Why use IR Connect over something I have on my personal computer? IR Connect uses broadcast-grade services and encryption. These systems are designed for business and are typically point-to-point versus sharing resources on consumer platforms.
Where will the court reporter be? Our court reporters can still attend at one of the locations if that is preferred. However, we understand the desire for everyone to minimize contact and, if preferred, the court reporting services will also be provided remotely. Your court reporter will also be on video and take down the testimony as they normally would.
Contact us to learn more or book online to arrange court reporting services for your upcoming discoveries.
Setting Up Court Reporting Services in Calgary and Edmonton Just Got Easier!
You’re busy. You’ve just finished setting up all the parties and agreed upon dates, times and everything else that goes along with scheduling the deposition of a witness.
Now, the next step, scheduling the court reporter in Calgary or Edmonton. Do you call Independent Reporters or go online and use their traditional scheduling page? Doing the latter will mean you now need to re-type all the details you already laid out in the appointment form.
What if there was an easier way? What if you could book court reporting services for this questioning in 4 easy steps and be finished that task in about 30 seconds? Not possible, right?
Is It Possible To Speed Up The Time It Takes To Schedule A Court Reporter?
Well, yes, now it is possible! How? Simply use our new Quick Book by IRform and you will be on to all the rest of the things you have to deal with in your day. Using this form could not be easier. Enter your name, email, phone number, then click the icon to attach the appoint form or deposition notice, then submit. Just like that, it is on the way to us. Once we receive your scheduling request we will use that information, input the details and provide you with confirmation back by email, usually within an hour.
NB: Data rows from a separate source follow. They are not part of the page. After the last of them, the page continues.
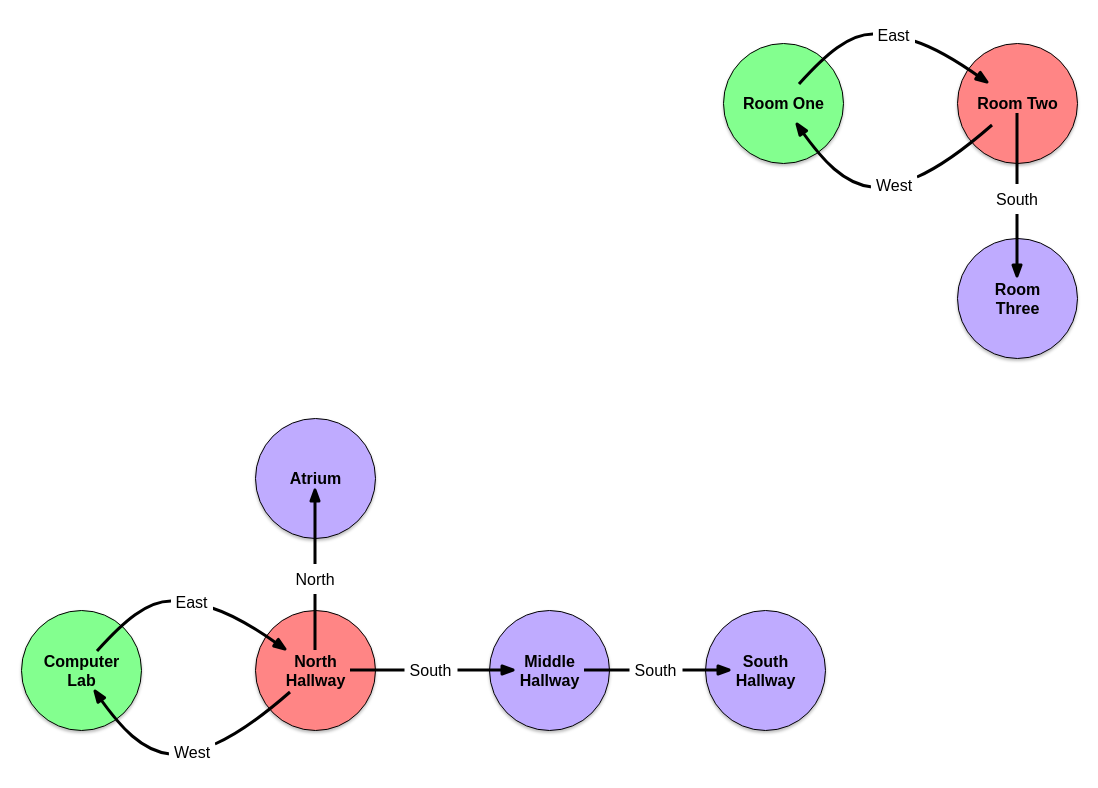
<!DOCTYPE html>
<html lang="en">
<head>
<meta charset="utf-8">
<title>Room map</title>
<style>
:root {
  --paper: #ffffff;
  --ink: #000000;
  --start: #83ff8f;
  --hub: #ff8585;
  --room: #bfabff;
}
* { box-sizing: border-box; }
body { margin: 0; background: var(--paper); }
.map {
  position: relative;
  width: 1098px;
  height: 788px;
  overflow: hidden;
  background: var(--paper);
  color: var(--ink);
  font: 16px/19px "Liberation Sans", Arial, sans-serif;
}
.node, .label {
  position: absolute;
  display: flex;
  align-items: center;
  justify-content: center;
  text-align: center;
}
.node {
  left: calc(var(--x) - 60px);
  top: calc(var(--y) - 60px);
  width: 121px;
  height: 121px;
  border: 1px solid var(--ink);
  border-radius: 50%;
  background: var(--room);
  box-shadow: 0 2px 3px rgba(0, 0, 0, 0.25);
  font-weight: bold;
}
.start { background: var(--start); }
.hub { background: var(--hub); }
.label {
  left: var(--x);
  top: var(--y);
  height: 30px;
  padding: 0 5px;
  transform: translate(-50%, -50%);
  background: var(--paper);
}
.wide { width: 53px; }
.paths { position: absolute; left: 0; top: 0; }
.line { fill: none; stroke: var(--ink); stroke-width: 3; }
.tip { fill: var(--ink); stroke: var(--ink); stroke-width: 3; stroke-linejoin: round; }
</style>
</head>
<body>
<main class="map">
  <div class="node start" style="--x:783px;--y:103px">Room One</div>
  <div class="node hub" style="--x:1017px;--y:103px">Room Two</div>
  <div class="node" style="--x:1017px;--y:298px">Room<br>Three</div>
  <div class="node" style="--x:315px;--y:478px">Atrium</div>
  <div class="node start" style="--x:81px;--y:670px">Computer<br>Lab</div>
  <div class="node hub" style="--x:315px;--y:670px">North<br>Hallway</div>
  <div class="node" style="--x:549px;--y:670px">Middle<br>Hallway</div>
  <div class="node" style="--x:765px;--y:670px">South<br>Hallway</div>

  <svg class="paths" width="1098" height="788" viewBox="0 0 1098 788" aria-hidden="true">
    <defs>
      <polygon id="arrow" class="tip" points="0,0 -11,-4 -11,4"/>
      <g id="loop">
        <path class="line" d="M799 84C826 54 849 34 873 34M914 41C936 48 960 63 981 78"/>
        <path class="line" d="M992 125C968 146 942 166 917 177M872 187C844 184 823 161 801 130"/>
        <use href="#arrow" transform="translate(987 82) rotate(35)"/>
        <use href="#arrow" transform="translate(797 124) rotate(-125)"/>
      </g>
    </defs>
    <use href="#loop"/>
    <use href="#loop" x="-702" y="567"/>
    <path class="line" d="M1017 113V270M315 650V498M350 670H506M584 670H722"/>
    <use href="#arrow" transform="translate(1017 276) rotate(90)"/>
    <use href="#arrow" transform="translate(315 490) rotate(-90)"/>
    <use href="#arrow" transform="translate(513 670)"/>
    <use href="#arrow" transform="translate(729 670)"/>
  </svg>

  <span class="label" style="--x:893.5px;--y:35px">East</span>
  <span class="label" style="--x:894px;--y:185px">West</span>
  <span class="label" style="--x:1017px;--y:199px">South</span>
  <span class="label" style="--x:315px;--y:579px">North</span>
  <span class="label" style="--x:191.5px;--y:602px">East</span>
  <span class="label" style="--x:192px;--y:752px">West</span>
  <span class="label wide" style="--x:430.5px;--y:670px">South</span>
  <span class="label wide" style="--x:655.5px;--y:670px">South</span>
</main>
</body>
</html>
And remember, all online bookings received by Independent Reporters means that we will send $1 to the Humane Society in either Calgary of Edmonton. We’re always looking to donate more than we did in the previous year so help us to help the animals. Schedule your upcoming court reporting services online and help us to add to the amount of donation at the end of the year.
Of course, you can still schedule services by phone – Contact Us – or by using our traditional Online Booking Form. But to save more time, why not try Quick Book by IR? Click here to try it today. We think you will like it!